Task details — Please output every record below exactly as written, leaving out any pictures.

Exercise material —
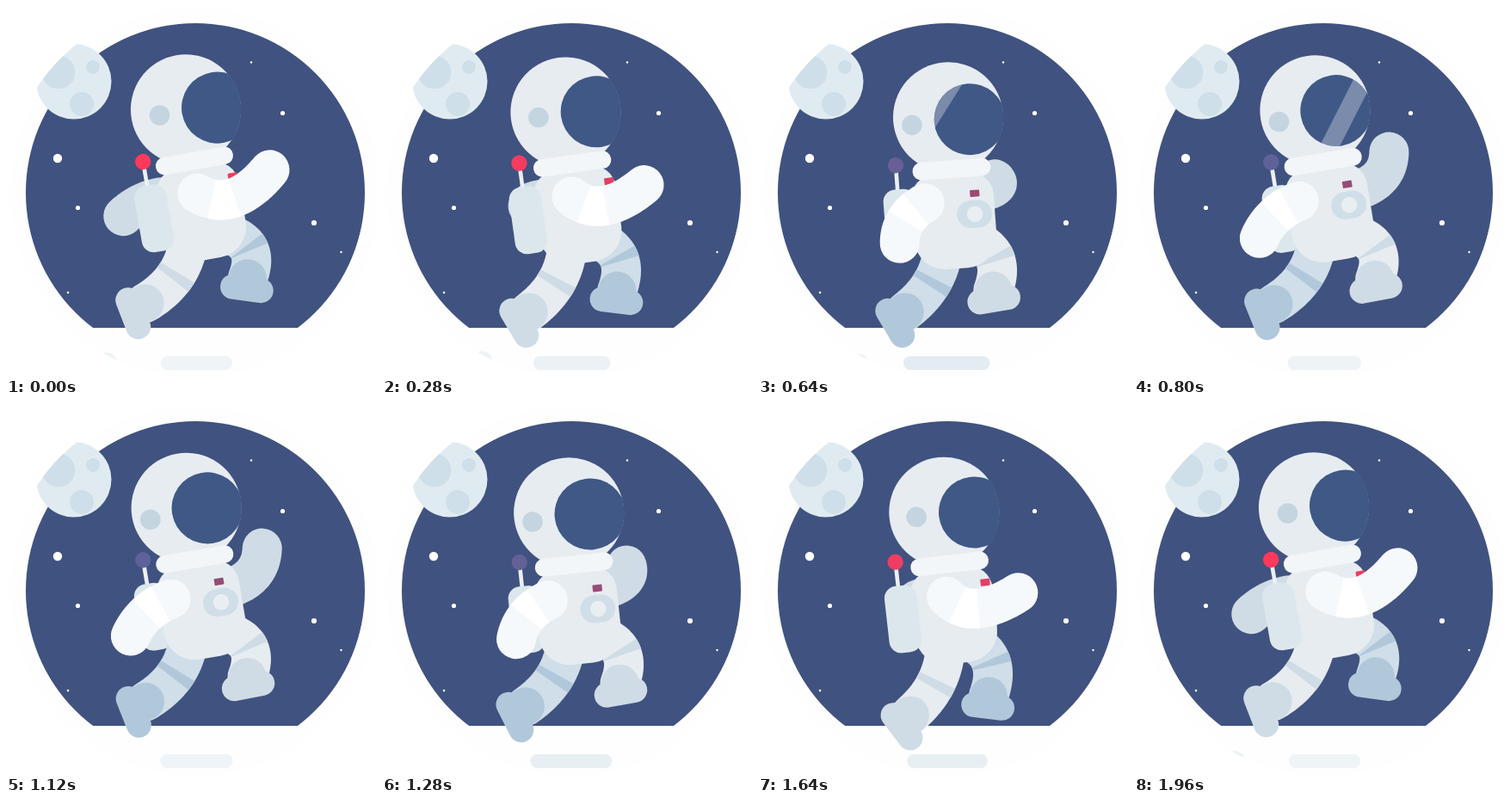
An HTML page with a canvas that plays this animation: 430x430 px, repeating every 2 s.

```html
<!DOCTYPE html>
<html lang="en">
<head>
<meta charset="utf-8">
<title>Running astronaut</title>
<style>
html, body { margin: 0; width: 100%; height: 100%; overflow: hidden; background: #fff; }
canvas { display: block; width: 430px; height: 430px; }
</style>
</head>
<body>
<canvas id="stage" width="430" height="430"></canvas>
<script>
const ctx = document.getElementById('stage').getContext('2d');
const LOOP = 2000, STEP = 40, TAU = Math.PI * 2;
const SUIT = '#e7ecf1', GREY = '#cfdce5', BLUE = '#b1c8db';

// Every joint travels along a Bezier path while the stride goes from 0 to 1.
const legPath = {
  hip: [[211, 278], [238, 329], [255, 264]],
  knee: [[204, 320], [240, 373], [297, 275]],
  heel: [[161.5, 345], [227, 425], [281, 316]]
};
const frontArmPath = {
  shoulder: [[222.5, 217.5], [208, 247], [191.5, 226.5]],
  elbow: [[264, 242], [196, 299], [159, 238]],
  hand: [[306.5, 190], [298, 324], [143.5, 269]]
};
const backArmPath = {
  shoulder: [[200, 222], [228, 240], [258, 214]],
  elbow: [[165, 218], [220, 260], [297, 203]],
  hand: [[135.5, 244.5], [318, 170], [166, 362], [299.5, 165]]
};

const mix = (a, b, k) => a.map((v, i) => v + (b[i] - v) * k);
const color = (a, b, k) => `rgb(${mix(a, b, k).map(Math.round)})`;
const sigmoid = x => 1 / (1 + Math.exp(-x));
const bump = x => Math.exp(-x * x / 2);

function bezier(points, k) {
  while (points.length > 1) points = points.slice(1).map((p, i) => mix(points[i], p, k));
  return points[0];
}
const joints = (path, stride) => Object.values(path).map(points => bezier(points, stride));

function ellipse(x, y, rx, fill, ry = rx) {
  ctx.fillStyle = fill;
  ctx.beginPath();
  ctx.ellipse(x, y, rx, ry, 0, 0, TAU);
  ctx.fill();
}
function box(x, y, w, h, r, fill) {
  ctx.fillStyle = fill;
  ctx.beginPath();
  ctx.roundRect(x, y, w, h, r);
  ctx.fill();
}
function clipped(x, y, r, paint) {
  ctx.save();
  ctx.beginPath();
  ctx.arc(x, y, r, 0, TAU);
  ctx.clip();
  paint();
  ctx.restore();
}
function moved(x, y, degrees, paint) {
  ctx.save();
  ctx.translate(x, y);
  ctx.rotate(degrees * Math.PI / 180);
  paint();
  ctx.restore();
}

// Thick limb along the joints, or a band across it
function limb(points, stroke, from = 0, to = 1) {
  ctx.beginPath();
  for (let i = 0; i <= 24; i++) ctx.lineTo(...bezier(points, from + (to - from) * i / 24));
  ctx.lineWidth = 46;
  ctx.strokeStyle = stroke;
  ctx.lineJoin = 'round';
  ctx.lineCap = to - from < 1 ? 'butt' : 'round';
  ctx.stroke();
}
function leg(stride, toeAngle, fill, accent) {
  const points = joints(legPath, stride), heel = points[2];
  const [angle] = bezier([[69], [-2], [toeAngle]], stride);
  limb(points, fill);
  limb(points, accent, 0.41, 0.53);
  ellipse(...heel, 22, accent);
  moved(...heel, angle, () => box(-31 + 0.09 * angle, -3 + 0.085 * angle, 62, 29, 14.5, accent));
}

function scenery(t, lean) {
  ctx.fillStyle = '#fff';
  ctx.fillRect(0, 0, 430, 430);
  ellipse(220, 217, 215, '#fefefe');
  clipped(220, 217, 197, () => {
    ctx.fillStyle = '#40527f';
    ctx.fillRect(0, 0, 430, 374);
  });
  const craterY = 416 - 5 * Math.cos((t - 260) / LOOP * TAU);
  clipped(220, 217, 215, () => ellipse(117, craterY, 11, '#edf3f5', 10));
  clipped(220, 217, 221, () => clipped(78.8, 87.8, 43.7, () => {
    ellipse(79, 88, 45, '#e0ebf1');
    for (const [x, y, r] of [[61, 77, 19.5], [101, 71, 8], [88, 114, 14]]) ellipse(x, y, r, '#cfdfe9');
  }));
  for (const [x, y, r] of [[60, 177, 5.2], [83.5, 234.5, 2.6], [72, 333, 1.3], [285, 65.5, 1.2],
    [321.5, 124.5, 2.6], [358, 252, 3.1], [389.5, 286, 1.2]]) ellipse(x, y, r, '#fff');
  const half = 56.5 - 15 * lean;
  box(217.5 + 4 * lean - half, 407, 2 * half, 16, 7.5, color([218, 230, 236], [239, 244, 247], lean));
}

// The body parts below are drawn upright, relative to the middle of the torso.
function pack(lean, stride) {
  moved(9.5 * lean, 0, 0, () => {
    box(-69.3, -66, 4.6, 26, 0, '#ebf0f4');
    box(-84.5, -42, 37.5, 78, 14, '#dce7ed');
    ellipse(-67, -70, 9.2, color([255, 57, 91], [94, 98, 153], stride));
  });
}
function torso(turn, stride) {
  box(-48, -56, 96, 111, [28, 28, 36, 36], SUIT);
  moved(turn * 1.4, turn * -0.4, 0, () => {
    box(8, -24, 41, 32, 16, '#d0dee7');
    ellipse(29, -8, 9.3, '#e9eef3');
    box(25, -36, 11, 8, 1, color([235, 62, 95], [150, 75, 118], stride));
  });
}
function head(turn, t) {
  ellipse(2, -121.2, 64, SUIT);
  ellipse(-37.5 + turn, -116.5 - turn * 0.4, 11.8, '#c4d5e0');
  const x = 30 + turn, y = -117, shine = x + (t - 800) * 0.4;
  clipped(2, -121.2, 64.3, () => clipped(x, y, 41.5, () => {
    ellipse(x, y, 42, '#405886');
    ctx.fillStyle = 'rgba(255,255,255,.3)';
    ctx.beginPath();
    for (const [dx, dy] of [[35, -45], [61, -45], [-5, 45], [-31, 45]]) ctx.lineTo(shine + dx, y + dy);
    ctx.fill();
  }));
  box(-44, -71, 91, 20.5, 10, '#f3f6f9');
}

function draw(t) {
  // Two quick strides per loop; the body dips and straightens in each.
  const stride = sigmoid((t - 460) / 70) - sigmoid((t - 1500) / 70);
  const lean = 1 - bump((t - 505) / 128) - bump((t - 1455) / 128);
  const turn = 8.4 - 12.4 * stride;
  const inBody = paint => moved(228, 258 - 18 * lean, -10 * lean, paint);
  const drawPack = () => inBody(() => pack(lean, stride));
  const frontArm = joints(frontArmPath, stride);

  scenery(t, lean);
  limb(joints(backArmPath, stride), GREY);
  if (stride > 0.5) drawPack();
  leg(1 - stride, 8, '#cfdee8', BLUE);
  leg(stride, -11, SUIT, GREY);
  inBody(() => torso(turn, stride));
  if (stride <= 0.5) drawPack();
  inBody(() => head(turn, t));
  limb(frontArm, '#f5f9fb');
  limb(frontArm, '#fff', 0.2, 0.52);
}

function tick() {
  draw(Math.floor(performance.now() % LOOP / STEP) * STEP);
  requestAnimationFrame(tick);
}
tick();
</script>
</body>
</html>
```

Final answer —
An HTML page with a canvas that plays this animation: 430x430 px, repeating every 2 s.

```html
<!DOCTYPE html>
<html lang="en">
<head>
<meta charset="utf-8">
<title>Running astronaut</title>
<style>
html, body { margin: 0; width: 100%; height: 100%; overflow: hidden; background: #fff; }
canvas { display: block; width: 430px; height: 430px; }
</style>
</head>
<body>
<canvas id="stage" width="430" height="430"></canvas>
<script>
const ctx = document.getElementById('stage').getContext('2d');
const LOOP = 2000, STEP = 40, TAU = Math.PI * 2;
const SUIT = '#e7ecf1', GREY = '#cfdce5', BLUE = '#b1c8db';

// Every joint travels along a Bezier path while the stride goes from 0 to 1.
const legPath = {
  hip: [[211, 278], [238, 329], [255, 264]],
  knee: [[204, 320], [240, 373], [297, 275]],
  heel: [[161.5, 345], [227, 425], [281, 316]]
};
const frontArmPath = {
  shoulder: [[222.5, 217.5], [208, 247], [191.5, 226.5]],
  elbow: [[264, 242], [196, 299], [159, 238]],
  hand: [[306.5, 190], [298, 324], [143.5, 269]]
};
const backArmPath = {
  shoulder: [[200, 222], [228, 240], [258, 214]],
  elbow: [[165, 218], [220, 260], [297, 203]],
  hand: [[135.5, 244.5], [318, 170], [166, 362], [299.5, 165]]
};

const mix = (a, b, k) => a.map((v, i) => v + (b[i] - v) * k);
const color = (a, b, k) => `rgb(${mix(a, b, k).map(Math.round)})`;
const sigmoid = x => 1 / (1 + Math.exp(-x));
const bump = x => Math.exp(-x * x / 2);

function bezier(points, k) {
  while (points.length > 1) points = points.slice(1).map((p, i) => mix(points[i], p, k));
  return points[0];
}
const joints = (path, stride) => Object.values(path).map(points => bezier(points, stride));

function ellipse(x, y, rx, fill, ry = rx) {
  ctx.fillStyle = fill;
  ctx.beginPath();
  ctx.ellipse(x, y, rx, ry, 0, 0, TAU);
  ctx.fill();
}
function box(x, y, w, h, r, fill) {
  ctx.fillStyle = fill;
  ctx.beginPath();
  ctx.roundRect(x, y, w, h, r);
  ctx.fill();
}
function clipped(x, y, r, paint) {
  ctx.save();
  ctx.beginPath();
  ctx.arc(x, y, r, 0, TAU);
  ctx.clip();
  paint();
  ctx.restore();
}
function moved(x, y, degrees, paint) {
  ctx.save();
  ctx.translate(x, y);
  ctx.rotate(degrees * Math.PI / 180);
  paint();
  ctx.restore();
}

// Thick limb along the joints, or a band across it
function limb(points, stroke, from = 0, to = 1) {
  ctx.beginPath();
  for (let i = 0; i <= 24; i++) ctx.lineTo(...bezier(points, from + (to - from) * i / 24));
  ctx.lineWidth = 46;
  ctx.strokeStyle = stroke;
  ctx.lineJoin = 'round';
  ctx.lineCap = to - from < 1 ? 'butt' : 'round';
  ctx.stroke();
}
function leg(stride, toeAngle, fill, accent) {
  const points = joints(legPath, stride), heel = points[2];
  const [angle] = bezier([[69], [-2], [toeAngle]], stride);
  limb(points, fill);
  limb(points, accent, 0.41, 0.53);
  ellipse(...heel, 22, accent);
  moved(...heel, angle, () => box(-31 + 0.09 * angle, -3 + 0.085 * angle, 62, 29, 14.5, accent));
}

function scenery(t, lean) {
  ctx.fillStyle = '#fff';
  ctx.fillRect(0, 0, 430, 430);
  ellipse(220, 217, 215, '#fefefe');
  clipped(220, 217, 197, () => {
    ctx.fillStyle = '#40527f';
    ctx.fillRect(0, 0, 430, 374);
  });
  const craterY = 416 - 5 * Math.cos((t - 260) / LOOP * TAU);
  clipped(220, 217, 215, () => ellipse(117, craterY, 11, '#edf3f5', 10));
  clipped(220, 217, 221, () => clipped(78.8, 87.8, 43.7, () => {
    ellipse(79, 88, 45, '#e0ebf1');
    for (const [x, y, r] of [[61, 77, 19.5], [101, 71, 8], [88, 114, 14]]) ellipse(x, y, r, '#cfdfe9');
  }));
  for (const [x, y, r] of [[60, 177, 5.2], [83.5, 234.5, 2.6], [72, 333, 1.3], [285, 65.5, 1.2],
    [321.5, 124.5, 2.6], [358, 252, 3.1], [389.5, 286, 1.2]]) ellipse(x, y, r, '#fff');
  const half = 56.5 - 15 * lean;
  box(217.5 + 4 * lean - half, 407, 2 * half, 16, 7.5, color([218, 230, 236], [239, 244, 247], lean));
}

// The body parts below are drawn upright, relative to the middle of the torso.
function pack(lean, stride) {
  moved(9.5 * lean, 0, 0, () => {
    box(-69.3, -66, 4.6, 26, 0, '#ebf0f4');
    box(-84.5, -42, 37.5, 78, 14, '#dce7ed');
    ellipse(-67, -70, 9.2, color([255, 57, 91], [94, 98, 153], stride));
  });
}
function torso(turn, stride) {
  box(-48, -56, 96, 111, [28, 28, 36, 36], SUIT);
  moved(turn * 1.4, turn * -0.4, 0, () => {
    box(8, -24, 41, 32, 16, '#d0dee7');
    ellipse(29, -8, 9.3, '#e9eef3');
    box(25, -36, 11, 8, 1, color([235, 62, 95], [150, 75, 118], stride));
  });
}
function head(turn, t) {
  ellipse(2, -121.2, 64, SUIT);
  ellipse(-37.5 + turn, -116.5 - turn * 0.4, 11.8, '#c4d5e0');
  const x = 30 + turn, y = -117, shine = x + (t - 800) * 0.4;
  clipped(2, -121.2, 64.3, () => clipped(x, y, 41.5, () => {
    ellipse(x, y, 42, '#405886');
    ctx.fillStyle = 'rgba(255,255,255,.3)';
    ctx.beginPath();
    for (const [dx, dy] of [[35, -45], [61, -45], [-5, 45], [-31, 45]]) ctx.lineTo(shine + dx, y + dy);
    ctx.fill();
  }));
  box(-44, -71, 91, 20.5, 10, '#f3f6f9');
}

function draw(t) {
  // Two quick strides per loop; the body dips and straightens in each.
  const stride = sigmoid((t - 460) / 70) - sigmoid((t - 1500) / 70);
  const lean = 1 - bump((t - 505) / 128) - bump((t - 1455) / 128);
  const turn = 8.4 - 12.4 * stride;
  const inBody = paint => moved(228, 258 - 18 * lean, -10 * lean, paint);
  const drawPack = () => inBody(() => pack(lean, stride));
  const frontArm = joints(frontArmPath, stride);

  scenery(t, lean);
  limb(joints(backArmPath, stride), GREY);
  if (stride > 0.5) drawPack();
  leg(1 - stride, 8, '#cfdee8', BLUE);
  leg(stride, -11, SUIT, GREY);
  inBody(() => torso(turn, stride));
  if (stride <= 0.5) drawPack();
  inBody(() => head(turn, t));
  limb(frontArm, '#f5f9fb');
  limb(frontArm, '#fff', 0.2, 0.52);
}

function tick() {
  draw(Math.floor(performance.now() % LOOP / STEP) * STEP);
  requestAnimationFrame(tick);
}
tick();
</script>
</body>
</html>
```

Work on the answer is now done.